A. Here are a few ideas:
- Within any segment, there are certain types of keywords that do better for SEO, and some that do better for PPC. For example, keywords with commercial intent (people looking to buy) do better on paid search because Google crowds out all the above-the-fold space with ads (such as Google Shopping ads). Keywords with informational intent (e.g. "who won the battle of 1812") do much better in SEO since Google doesn't even bother showing ads for most informational queries. By using both together, you can have better coverage across all the keywords within your niche.
- The conversion rates from a typical SEO content piece are low single digits (around 3%). By tagging those visitors and remarketing to them on the Google Display Network, you could double that conversion rate.
- Companies spend so much money and time creating content that often very few people read. Using social media advertising such as sponsored updates on Facebook, Twitter and LinkedIn can dramatically improve the number of people who see your content. Read more about content promotion best practices here.
5. How Do You Manage Site Architecture Over Time?
Q. Bowra asked, “Hey Larry, question about internal links related to navigation. I work with sites for small businesses, and our biggest sites are generally still less than 1,000 pages including blogs and articles. The strategy has always been to build more marketing pages as time goes on, starting broad and getting more granular. This can lead to some fairly crazy looking cascading or accordion-style navigation and generate a lot of links on each page. What rules do you follow when you’re developing a site over time and trying to organize the architecture and navigation?”
A. Why does everything have to be in the navigation? Maybe 5% of the 2000+ pages of content on WordStream.com show up in site navigation. The main pathway through the site is that people just arrive directly at the page relevant to their search, either via PPC or SEO. I think site navigation is a relic from before search engines. You can also leverage (a) a site search tool (b) in-paragraph contextual linking within content.

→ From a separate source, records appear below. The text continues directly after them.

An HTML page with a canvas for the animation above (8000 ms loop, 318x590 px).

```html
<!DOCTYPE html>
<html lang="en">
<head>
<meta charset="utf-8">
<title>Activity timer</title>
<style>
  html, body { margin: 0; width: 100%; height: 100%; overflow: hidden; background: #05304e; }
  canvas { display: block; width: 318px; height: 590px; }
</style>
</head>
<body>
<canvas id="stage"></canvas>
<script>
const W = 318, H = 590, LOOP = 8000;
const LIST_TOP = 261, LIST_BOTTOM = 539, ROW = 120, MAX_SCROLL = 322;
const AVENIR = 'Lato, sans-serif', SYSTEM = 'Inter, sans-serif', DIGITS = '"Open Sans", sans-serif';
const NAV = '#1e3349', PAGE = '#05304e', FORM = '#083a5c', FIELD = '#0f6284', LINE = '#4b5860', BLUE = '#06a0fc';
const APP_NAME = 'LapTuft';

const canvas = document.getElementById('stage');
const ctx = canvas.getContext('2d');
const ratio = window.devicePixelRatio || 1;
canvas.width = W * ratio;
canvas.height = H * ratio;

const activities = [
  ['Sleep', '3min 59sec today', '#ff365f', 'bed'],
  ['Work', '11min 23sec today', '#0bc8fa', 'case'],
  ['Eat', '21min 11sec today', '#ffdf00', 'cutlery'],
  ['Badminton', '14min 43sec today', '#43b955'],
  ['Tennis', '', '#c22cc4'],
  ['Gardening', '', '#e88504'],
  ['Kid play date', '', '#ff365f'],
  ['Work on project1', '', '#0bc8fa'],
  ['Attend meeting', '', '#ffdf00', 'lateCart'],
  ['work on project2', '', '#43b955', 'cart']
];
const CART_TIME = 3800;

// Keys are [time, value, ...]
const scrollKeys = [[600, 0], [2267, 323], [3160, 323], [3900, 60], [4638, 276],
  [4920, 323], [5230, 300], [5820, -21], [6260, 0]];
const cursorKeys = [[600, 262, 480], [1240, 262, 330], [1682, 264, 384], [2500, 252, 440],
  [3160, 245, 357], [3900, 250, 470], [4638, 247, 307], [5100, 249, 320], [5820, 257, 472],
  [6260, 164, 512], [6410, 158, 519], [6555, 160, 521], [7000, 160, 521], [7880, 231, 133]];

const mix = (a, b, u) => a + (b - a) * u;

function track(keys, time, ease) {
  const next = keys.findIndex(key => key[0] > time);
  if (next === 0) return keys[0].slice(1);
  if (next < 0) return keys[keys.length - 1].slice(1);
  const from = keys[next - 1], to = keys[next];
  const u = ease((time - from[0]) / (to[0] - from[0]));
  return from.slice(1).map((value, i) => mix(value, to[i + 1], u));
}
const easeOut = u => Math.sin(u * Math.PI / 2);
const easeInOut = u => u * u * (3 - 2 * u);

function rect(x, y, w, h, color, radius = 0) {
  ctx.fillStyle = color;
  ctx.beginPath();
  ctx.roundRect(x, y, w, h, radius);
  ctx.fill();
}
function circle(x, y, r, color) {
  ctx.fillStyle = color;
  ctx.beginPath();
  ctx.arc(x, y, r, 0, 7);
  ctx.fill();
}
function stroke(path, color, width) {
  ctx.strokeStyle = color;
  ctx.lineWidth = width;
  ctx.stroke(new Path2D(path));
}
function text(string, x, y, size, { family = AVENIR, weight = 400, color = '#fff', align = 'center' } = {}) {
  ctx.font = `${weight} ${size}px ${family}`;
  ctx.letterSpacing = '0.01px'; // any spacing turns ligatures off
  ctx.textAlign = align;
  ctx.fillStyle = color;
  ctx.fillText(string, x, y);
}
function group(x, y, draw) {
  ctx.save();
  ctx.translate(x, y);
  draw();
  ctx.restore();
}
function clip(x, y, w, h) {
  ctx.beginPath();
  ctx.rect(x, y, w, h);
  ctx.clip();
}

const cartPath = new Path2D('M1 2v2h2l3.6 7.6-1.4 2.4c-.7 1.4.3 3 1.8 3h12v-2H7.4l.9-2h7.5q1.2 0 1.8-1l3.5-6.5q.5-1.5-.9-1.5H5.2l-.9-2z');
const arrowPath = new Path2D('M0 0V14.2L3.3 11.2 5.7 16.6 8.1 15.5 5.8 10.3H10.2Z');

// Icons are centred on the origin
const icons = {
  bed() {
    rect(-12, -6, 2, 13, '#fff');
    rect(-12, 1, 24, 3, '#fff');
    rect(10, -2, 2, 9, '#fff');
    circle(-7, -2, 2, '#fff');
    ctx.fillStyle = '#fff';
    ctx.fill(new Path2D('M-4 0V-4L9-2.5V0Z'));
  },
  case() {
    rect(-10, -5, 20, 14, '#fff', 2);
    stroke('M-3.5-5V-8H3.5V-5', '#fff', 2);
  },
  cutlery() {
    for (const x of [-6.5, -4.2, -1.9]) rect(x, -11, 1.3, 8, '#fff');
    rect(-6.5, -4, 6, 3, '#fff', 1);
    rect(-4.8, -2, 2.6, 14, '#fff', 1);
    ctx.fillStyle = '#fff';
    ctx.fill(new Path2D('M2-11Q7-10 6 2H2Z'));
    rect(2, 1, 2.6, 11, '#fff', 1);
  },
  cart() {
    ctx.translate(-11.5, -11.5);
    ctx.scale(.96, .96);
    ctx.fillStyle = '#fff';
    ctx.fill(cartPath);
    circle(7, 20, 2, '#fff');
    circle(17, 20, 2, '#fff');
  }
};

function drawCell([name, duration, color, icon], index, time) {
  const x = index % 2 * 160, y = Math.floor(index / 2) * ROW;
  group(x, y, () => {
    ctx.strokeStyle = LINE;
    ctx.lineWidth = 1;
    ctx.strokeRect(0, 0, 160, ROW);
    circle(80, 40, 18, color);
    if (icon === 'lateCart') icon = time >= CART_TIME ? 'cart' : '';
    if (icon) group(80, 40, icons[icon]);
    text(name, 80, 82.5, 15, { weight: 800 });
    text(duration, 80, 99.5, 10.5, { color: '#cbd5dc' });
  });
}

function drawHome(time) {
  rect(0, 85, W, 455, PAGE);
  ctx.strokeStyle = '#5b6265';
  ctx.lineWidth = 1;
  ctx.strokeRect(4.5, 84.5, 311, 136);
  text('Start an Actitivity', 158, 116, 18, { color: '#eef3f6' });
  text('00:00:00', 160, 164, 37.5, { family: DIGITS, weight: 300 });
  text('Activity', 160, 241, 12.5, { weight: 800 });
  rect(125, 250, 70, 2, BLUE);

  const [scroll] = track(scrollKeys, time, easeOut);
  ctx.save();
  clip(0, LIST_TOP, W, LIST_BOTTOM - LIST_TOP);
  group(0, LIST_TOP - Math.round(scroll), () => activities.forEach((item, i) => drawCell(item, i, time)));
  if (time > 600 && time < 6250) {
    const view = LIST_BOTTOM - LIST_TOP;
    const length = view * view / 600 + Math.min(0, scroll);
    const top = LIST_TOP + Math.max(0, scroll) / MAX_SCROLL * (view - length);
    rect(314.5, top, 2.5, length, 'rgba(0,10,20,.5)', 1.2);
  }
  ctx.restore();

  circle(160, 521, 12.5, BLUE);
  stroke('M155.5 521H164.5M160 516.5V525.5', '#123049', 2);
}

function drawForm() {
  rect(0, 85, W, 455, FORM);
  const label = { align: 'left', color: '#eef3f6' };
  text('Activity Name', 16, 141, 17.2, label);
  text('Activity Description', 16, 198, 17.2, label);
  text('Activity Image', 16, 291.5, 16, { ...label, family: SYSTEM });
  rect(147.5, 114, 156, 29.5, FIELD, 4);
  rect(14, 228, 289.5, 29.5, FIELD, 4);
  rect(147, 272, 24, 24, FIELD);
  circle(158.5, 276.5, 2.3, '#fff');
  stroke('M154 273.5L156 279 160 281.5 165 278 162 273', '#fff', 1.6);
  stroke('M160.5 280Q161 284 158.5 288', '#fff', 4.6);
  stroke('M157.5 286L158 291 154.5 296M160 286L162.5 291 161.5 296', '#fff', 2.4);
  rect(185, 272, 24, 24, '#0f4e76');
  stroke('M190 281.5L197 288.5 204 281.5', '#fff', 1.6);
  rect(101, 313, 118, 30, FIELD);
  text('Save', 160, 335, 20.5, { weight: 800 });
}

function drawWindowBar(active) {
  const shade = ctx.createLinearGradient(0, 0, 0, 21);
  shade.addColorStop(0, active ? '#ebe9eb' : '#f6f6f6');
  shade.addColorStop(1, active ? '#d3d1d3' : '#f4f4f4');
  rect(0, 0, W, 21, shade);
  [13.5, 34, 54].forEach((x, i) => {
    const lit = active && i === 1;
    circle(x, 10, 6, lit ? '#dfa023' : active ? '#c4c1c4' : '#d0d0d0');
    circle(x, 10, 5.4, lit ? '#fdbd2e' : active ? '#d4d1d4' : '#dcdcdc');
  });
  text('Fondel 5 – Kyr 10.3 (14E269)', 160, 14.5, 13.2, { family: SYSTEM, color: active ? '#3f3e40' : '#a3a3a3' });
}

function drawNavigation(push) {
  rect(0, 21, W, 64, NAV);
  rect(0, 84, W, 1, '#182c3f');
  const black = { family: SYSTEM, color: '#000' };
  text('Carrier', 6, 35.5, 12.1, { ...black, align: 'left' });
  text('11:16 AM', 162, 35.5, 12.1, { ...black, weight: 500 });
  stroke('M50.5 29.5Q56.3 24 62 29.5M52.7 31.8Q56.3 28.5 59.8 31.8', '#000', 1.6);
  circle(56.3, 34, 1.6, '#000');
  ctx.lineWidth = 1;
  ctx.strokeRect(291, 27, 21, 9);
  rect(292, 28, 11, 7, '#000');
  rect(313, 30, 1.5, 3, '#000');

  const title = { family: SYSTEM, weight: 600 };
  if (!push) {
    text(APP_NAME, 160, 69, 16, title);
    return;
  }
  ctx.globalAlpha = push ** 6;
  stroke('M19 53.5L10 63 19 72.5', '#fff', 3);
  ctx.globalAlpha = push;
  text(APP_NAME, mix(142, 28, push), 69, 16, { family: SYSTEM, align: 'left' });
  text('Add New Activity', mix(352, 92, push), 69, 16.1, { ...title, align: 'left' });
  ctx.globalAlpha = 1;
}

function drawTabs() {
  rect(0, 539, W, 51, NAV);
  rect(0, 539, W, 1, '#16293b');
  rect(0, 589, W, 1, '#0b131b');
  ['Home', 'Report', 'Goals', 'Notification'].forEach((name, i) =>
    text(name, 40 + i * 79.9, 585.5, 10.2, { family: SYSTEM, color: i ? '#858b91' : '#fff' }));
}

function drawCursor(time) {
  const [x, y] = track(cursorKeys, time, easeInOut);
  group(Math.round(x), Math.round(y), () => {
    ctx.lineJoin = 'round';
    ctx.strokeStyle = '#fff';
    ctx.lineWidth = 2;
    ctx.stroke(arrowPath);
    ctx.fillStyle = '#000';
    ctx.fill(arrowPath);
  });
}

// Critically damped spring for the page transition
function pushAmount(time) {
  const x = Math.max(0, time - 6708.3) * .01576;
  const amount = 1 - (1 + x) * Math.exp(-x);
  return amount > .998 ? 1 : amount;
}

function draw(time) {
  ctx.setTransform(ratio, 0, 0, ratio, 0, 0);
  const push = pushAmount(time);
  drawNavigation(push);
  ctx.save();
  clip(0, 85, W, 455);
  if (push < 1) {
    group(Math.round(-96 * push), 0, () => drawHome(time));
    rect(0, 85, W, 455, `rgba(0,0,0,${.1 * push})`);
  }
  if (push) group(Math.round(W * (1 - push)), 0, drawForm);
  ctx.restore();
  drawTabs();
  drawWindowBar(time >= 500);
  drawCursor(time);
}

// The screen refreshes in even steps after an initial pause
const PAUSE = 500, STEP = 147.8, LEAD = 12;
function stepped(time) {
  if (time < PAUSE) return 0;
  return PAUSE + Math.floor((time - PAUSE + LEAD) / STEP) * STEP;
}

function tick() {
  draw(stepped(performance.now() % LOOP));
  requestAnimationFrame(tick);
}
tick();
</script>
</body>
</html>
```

I think having large numbers of navigation links with very similar anchor text is suspect and I wouldn't be surprised if Google targeted that in a future algorithm update.
6. Should You Go All-In on Retargeting?

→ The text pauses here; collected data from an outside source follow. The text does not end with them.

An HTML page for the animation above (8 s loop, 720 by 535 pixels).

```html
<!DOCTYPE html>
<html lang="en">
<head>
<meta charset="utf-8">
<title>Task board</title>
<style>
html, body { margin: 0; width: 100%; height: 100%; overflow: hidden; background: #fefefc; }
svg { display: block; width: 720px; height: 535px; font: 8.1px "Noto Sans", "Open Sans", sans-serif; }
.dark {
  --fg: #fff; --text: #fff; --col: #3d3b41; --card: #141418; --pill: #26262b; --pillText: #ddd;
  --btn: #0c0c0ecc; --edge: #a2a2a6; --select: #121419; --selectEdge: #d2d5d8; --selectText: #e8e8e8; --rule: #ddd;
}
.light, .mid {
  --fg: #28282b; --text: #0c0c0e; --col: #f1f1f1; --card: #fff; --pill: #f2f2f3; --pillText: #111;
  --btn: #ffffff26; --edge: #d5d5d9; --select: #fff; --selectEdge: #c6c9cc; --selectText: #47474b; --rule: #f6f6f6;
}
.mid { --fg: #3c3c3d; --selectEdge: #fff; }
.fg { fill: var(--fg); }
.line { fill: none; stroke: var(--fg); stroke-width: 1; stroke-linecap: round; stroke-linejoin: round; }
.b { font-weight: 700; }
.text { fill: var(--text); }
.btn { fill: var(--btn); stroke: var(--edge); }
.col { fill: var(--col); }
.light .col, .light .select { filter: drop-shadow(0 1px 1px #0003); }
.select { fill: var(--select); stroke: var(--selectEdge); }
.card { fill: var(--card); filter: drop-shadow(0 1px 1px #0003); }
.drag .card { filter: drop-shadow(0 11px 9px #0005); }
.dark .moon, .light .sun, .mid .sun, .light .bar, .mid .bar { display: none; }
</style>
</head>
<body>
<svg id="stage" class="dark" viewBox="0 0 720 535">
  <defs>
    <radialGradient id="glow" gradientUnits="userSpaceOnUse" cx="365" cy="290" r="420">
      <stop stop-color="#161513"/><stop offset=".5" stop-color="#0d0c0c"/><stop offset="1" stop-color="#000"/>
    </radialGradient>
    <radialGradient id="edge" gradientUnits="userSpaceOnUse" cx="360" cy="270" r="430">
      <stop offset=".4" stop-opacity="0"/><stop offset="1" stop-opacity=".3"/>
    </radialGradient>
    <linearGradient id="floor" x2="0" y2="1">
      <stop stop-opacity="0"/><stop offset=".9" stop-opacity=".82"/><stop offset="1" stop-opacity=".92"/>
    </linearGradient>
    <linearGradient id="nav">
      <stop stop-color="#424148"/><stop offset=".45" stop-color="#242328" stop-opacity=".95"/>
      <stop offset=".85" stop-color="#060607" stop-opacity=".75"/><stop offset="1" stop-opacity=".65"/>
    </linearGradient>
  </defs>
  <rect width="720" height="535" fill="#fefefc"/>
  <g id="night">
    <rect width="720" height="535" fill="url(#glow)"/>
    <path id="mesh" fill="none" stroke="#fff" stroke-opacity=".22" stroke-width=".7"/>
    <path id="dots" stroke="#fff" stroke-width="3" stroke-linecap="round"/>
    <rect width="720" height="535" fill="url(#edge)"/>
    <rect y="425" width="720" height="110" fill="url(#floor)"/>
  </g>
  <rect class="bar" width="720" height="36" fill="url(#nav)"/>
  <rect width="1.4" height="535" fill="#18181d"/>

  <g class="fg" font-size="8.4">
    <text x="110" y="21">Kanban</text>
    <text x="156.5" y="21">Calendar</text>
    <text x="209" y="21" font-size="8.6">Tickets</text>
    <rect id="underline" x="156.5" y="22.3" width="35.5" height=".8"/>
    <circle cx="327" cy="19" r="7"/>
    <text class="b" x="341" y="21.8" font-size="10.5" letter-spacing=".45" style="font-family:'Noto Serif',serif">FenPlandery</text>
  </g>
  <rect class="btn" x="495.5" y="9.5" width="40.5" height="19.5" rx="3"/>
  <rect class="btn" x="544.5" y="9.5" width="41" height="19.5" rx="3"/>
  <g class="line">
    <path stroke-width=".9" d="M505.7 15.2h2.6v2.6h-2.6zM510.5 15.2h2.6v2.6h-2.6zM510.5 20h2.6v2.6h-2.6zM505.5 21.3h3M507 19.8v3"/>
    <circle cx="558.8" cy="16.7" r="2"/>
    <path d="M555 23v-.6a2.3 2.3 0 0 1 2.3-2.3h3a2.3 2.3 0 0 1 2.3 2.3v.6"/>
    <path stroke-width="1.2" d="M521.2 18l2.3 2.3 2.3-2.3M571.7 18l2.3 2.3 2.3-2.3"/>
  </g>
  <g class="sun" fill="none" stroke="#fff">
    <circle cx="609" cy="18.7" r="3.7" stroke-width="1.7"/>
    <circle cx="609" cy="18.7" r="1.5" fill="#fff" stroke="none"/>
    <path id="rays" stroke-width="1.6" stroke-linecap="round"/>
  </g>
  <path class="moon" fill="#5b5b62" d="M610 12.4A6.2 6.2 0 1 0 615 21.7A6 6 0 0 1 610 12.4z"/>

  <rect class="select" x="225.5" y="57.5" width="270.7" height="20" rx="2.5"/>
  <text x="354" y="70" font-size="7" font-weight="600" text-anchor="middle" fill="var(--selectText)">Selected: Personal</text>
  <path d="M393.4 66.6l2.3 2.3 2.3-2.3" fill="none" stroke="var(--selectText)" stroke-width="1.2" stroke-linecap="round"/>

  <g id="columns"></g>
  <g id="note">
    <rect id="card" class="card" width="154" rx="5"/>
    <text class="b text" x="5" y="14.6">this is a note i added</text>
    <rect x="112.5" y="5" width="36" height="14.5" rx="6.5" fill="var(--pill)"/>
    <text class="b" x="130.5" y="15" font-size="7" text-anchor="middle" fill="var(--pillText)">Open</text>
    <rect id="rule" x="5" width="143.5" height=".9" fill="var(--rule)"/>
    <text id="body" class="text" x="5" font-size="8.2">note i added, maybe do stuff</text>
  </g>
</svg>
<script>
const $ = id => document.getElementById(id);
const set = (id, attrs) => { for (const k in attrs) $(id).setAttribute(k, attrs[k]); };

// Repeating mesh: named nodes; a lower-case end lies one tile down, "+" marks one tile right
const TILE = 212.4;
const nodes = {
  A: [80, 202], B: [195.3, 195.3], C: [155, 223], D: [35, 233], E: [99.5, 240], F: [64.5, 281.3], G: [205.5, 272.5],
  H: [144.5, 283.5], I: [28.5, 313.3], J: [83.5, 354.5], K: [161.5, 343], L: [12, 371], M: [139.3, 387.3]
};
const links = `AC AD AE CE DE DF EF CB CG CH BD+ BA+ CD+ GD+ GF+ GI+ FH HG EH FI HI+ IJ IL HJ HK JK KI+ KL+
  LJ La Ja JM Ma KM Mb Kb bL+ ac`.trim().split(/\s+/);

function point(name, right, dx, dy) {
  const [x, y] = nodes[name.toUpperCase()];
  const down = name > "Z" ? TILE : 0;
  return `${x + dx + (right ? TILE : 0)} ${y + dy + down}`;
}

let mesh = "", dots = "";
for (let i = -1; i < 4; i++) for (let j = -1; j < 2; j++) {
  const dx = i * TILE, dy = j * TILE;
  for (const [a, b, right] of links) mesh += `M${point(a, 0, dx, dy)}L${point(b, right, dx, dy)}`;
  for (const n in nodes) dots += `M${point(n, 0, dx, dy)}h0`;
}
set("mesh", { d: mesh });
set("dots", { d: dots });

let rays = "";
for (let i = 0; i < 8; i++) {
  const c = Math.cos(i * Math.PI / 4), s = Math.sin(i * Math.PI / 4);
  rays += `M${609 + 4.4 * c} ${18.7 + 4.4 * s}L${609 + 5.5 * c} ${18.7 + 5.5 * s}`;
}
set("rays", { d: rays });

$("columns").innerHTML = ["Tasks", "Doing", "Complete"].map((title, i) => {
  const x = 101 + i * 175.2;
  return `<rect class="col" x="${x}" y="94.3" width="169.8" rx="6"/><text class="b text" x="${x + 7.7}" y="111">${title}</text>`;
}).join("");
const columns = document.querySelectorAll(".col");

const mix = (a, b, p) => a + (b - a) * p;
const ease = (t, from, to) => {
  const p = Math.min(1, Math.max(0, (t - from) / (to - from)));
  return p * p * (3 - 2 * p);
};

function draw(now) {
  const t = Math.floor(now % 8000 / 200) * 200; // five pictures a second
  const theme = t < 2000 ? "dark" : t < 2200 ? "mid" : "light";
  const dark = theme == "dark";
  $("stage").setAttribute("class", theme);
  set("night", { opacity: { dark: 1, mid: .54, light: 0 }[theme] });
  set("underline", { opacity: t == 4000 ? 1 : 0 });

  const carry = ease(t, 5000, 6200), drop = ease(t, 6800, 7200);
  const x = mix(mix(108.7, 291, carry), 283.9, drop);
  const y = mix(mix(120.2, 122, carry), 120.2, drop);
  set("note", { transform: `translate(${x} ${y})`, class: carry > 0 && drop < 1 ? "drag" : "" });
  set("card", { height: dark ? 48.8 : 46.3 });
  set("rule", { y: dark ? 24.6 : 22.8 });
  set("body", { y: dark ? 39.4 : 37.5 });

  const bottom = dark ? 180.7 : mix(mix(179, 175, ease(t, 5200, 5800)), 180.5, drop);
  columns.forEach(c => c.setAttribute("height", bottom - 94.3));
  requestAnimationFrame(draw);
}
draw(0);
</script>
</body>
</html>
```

Q. Backlinko asked, “I'm looking to get into AdWords to generate brand awareness and build my email list...specifically retargeting. I've heard mixed opinions on whether it's OK to have retargeting as the ONLY thing you use for PPC. Some say it should be a small part of your PPC campaigns. Some say you can do well with just retargeting.”
A. Since you already have traffic to your website, remarketing/retargeting is the low-hanging fruit to go after in terms of paid marketing efforts. Allocating 100% to remarketing is a great strategy, since it will help you with brand recall and convert people who visited you but didn't buy your educational materials. Remember that you can be very picky in audience selection. For example, you could choose to remarket to just those people who visited your pricing page, or viewed 5 or more pages, etc.
7. How Do You Do Multivariate Testing for SEM?
Q. jpuck28822 asked, “I am looking to run scaled multivariate tests for AdWords. What tools are out there to help me do this? What has your success been with multivariate testing for SEM? What are the drawbacks?
A. It is remarkably difficult in SEM to understand if the optimizations that we work on have the intended impact, due to so many variables at play. As a result, my success with multivariate testing has been low. This is compounded if you don’t have a huge amount of traffic, since it takes a long time to reach statistical significance.
Instead I'd focus on trying to make big changes and shooting for 3-5x increases (not 3-5% changes) – I wrote about this just a few months ago.
Also, Google is releasing a new tool called “Your Own Lab” which seems to be a good way for doing those types of experiments (the feature is still in beta).
Looking for More Search Marketing Tips?
If you missed out on the AMA, leave your question here in the comments! Stay tuned and I’ll be back with an answer for you.